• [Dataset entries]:

───

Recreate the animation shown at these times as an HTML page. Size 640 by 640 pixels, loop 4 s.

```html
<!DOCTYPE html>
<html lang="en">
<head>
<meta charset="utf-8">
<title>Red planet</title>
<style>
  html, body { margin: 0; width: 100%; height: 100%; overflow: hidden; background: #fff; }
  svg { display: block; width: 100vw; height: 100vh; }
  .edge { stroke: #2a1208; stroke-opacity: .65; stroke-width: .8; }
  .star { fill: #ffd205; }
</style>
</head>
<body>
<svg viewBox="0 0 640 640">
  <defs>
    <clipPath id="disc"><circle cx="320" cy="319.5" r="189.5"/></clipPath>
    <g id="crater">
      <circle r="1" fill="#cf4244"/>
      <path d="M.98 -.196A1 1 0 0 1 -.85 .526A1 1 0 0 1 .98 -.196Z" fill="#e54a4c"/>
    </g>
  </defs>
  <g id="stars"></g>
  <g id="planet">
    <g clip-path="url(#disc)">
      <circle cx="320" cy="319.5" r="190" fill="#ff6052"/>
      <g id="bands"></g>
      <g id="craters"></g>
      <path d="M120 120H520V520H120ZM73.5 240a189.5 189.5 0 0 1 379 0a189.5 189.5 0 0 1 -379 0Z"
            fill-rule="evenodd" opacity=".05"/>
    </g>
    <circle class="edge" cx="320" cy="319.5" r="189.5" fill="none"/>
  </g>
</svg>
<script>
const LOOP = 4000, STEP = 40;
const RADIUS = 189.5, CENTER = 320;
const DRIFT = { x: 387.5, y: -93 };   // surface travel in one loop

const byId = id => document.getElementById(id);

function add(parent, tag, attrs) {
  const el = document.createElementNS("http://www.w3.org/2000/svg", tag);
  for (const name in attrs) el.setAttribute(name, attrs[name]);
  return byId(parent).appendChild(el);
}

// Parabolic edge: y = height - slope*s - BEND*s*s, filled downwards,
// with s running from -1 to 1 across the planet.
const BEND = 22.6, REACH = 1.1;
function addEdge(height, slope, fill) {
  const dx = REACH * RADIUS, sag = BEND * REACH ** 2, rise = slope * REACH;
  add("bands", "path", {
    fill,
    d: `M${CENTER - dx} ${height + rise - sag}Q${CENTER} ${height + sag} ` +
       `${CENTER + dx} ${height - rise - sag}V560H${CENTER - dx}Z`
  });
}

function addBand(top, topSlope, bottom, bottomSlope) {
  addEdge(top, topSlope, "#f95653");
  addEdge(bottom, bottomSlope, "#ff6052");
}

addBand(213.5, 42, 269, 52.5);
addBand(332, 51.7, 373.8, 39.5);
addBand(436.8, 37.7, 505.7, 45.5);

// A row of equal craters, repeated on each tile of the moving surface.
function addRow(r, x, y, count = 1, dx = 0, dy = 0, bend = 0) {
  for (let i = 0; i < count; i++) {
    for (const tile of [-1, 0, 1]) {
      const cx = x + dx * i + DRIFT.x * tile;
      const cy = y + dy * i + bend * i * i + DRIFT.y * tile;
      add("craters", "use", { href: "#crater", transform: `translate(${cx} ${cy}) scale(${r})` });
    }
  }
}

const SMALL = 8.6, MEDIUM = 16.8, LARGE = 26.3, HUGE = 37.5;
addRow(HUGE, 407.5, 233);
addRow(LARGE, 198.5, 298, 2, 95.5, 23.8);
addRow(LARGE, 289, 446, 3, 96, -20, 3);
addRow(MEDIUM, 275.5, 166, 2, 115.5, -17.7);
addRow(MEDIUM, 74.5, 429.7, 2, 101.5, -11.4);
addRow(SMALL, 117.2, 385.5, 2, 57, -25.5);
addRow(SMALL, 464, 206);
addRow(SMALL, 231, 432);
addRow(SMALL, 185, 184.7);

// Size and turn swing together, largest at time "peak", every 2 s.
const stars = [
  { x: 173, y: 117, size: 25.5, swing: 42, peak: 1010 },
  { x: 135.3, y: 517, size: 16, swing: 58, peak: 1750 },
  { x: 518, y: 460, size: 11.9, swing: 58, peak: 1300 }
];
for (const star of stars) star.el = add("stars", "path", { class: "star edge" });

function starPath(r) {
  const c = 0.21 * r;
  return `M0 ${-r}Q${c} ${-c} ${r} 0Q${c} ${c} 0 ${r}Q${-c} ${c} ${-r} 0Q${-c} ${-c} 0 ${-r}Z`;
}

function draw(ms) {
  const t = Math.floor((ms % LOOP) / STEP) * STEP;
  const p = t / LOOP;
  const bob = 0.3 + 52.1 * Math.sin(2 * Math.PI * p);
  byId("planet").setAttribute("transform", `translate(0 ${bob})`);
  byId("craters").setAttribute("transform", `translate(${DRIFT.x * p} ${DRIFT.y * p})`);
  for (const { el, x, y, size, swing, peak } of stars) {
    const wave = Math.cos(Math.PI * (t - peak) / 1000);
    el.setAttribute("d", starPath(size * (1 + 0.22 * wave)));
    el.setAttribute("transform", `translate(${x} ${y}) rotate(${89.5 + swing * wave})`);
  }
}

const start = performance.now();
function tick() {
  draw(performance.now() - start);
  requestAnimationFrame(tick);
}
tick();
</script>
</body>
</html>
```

───

From the entries above, extract every line where the word "peak" appears.

• [Expected answer]:
// Size and turn swing together, largest at time "peak", every 2 s.
  { x: 173, y: 117, size: 25.5, swing: 42, peak: 1010 },
  { x: 135.3, y: 517, size: 16, swing: 58, peak: 1750 },
  { x: 518, y: 460, size: 11.9, swing: 58, peak: 1300 }
  for (const { el, x, y, size, swing, peak } of stars) {
    const wave = Math.cos(Math.PI * (t - peak) / 1000);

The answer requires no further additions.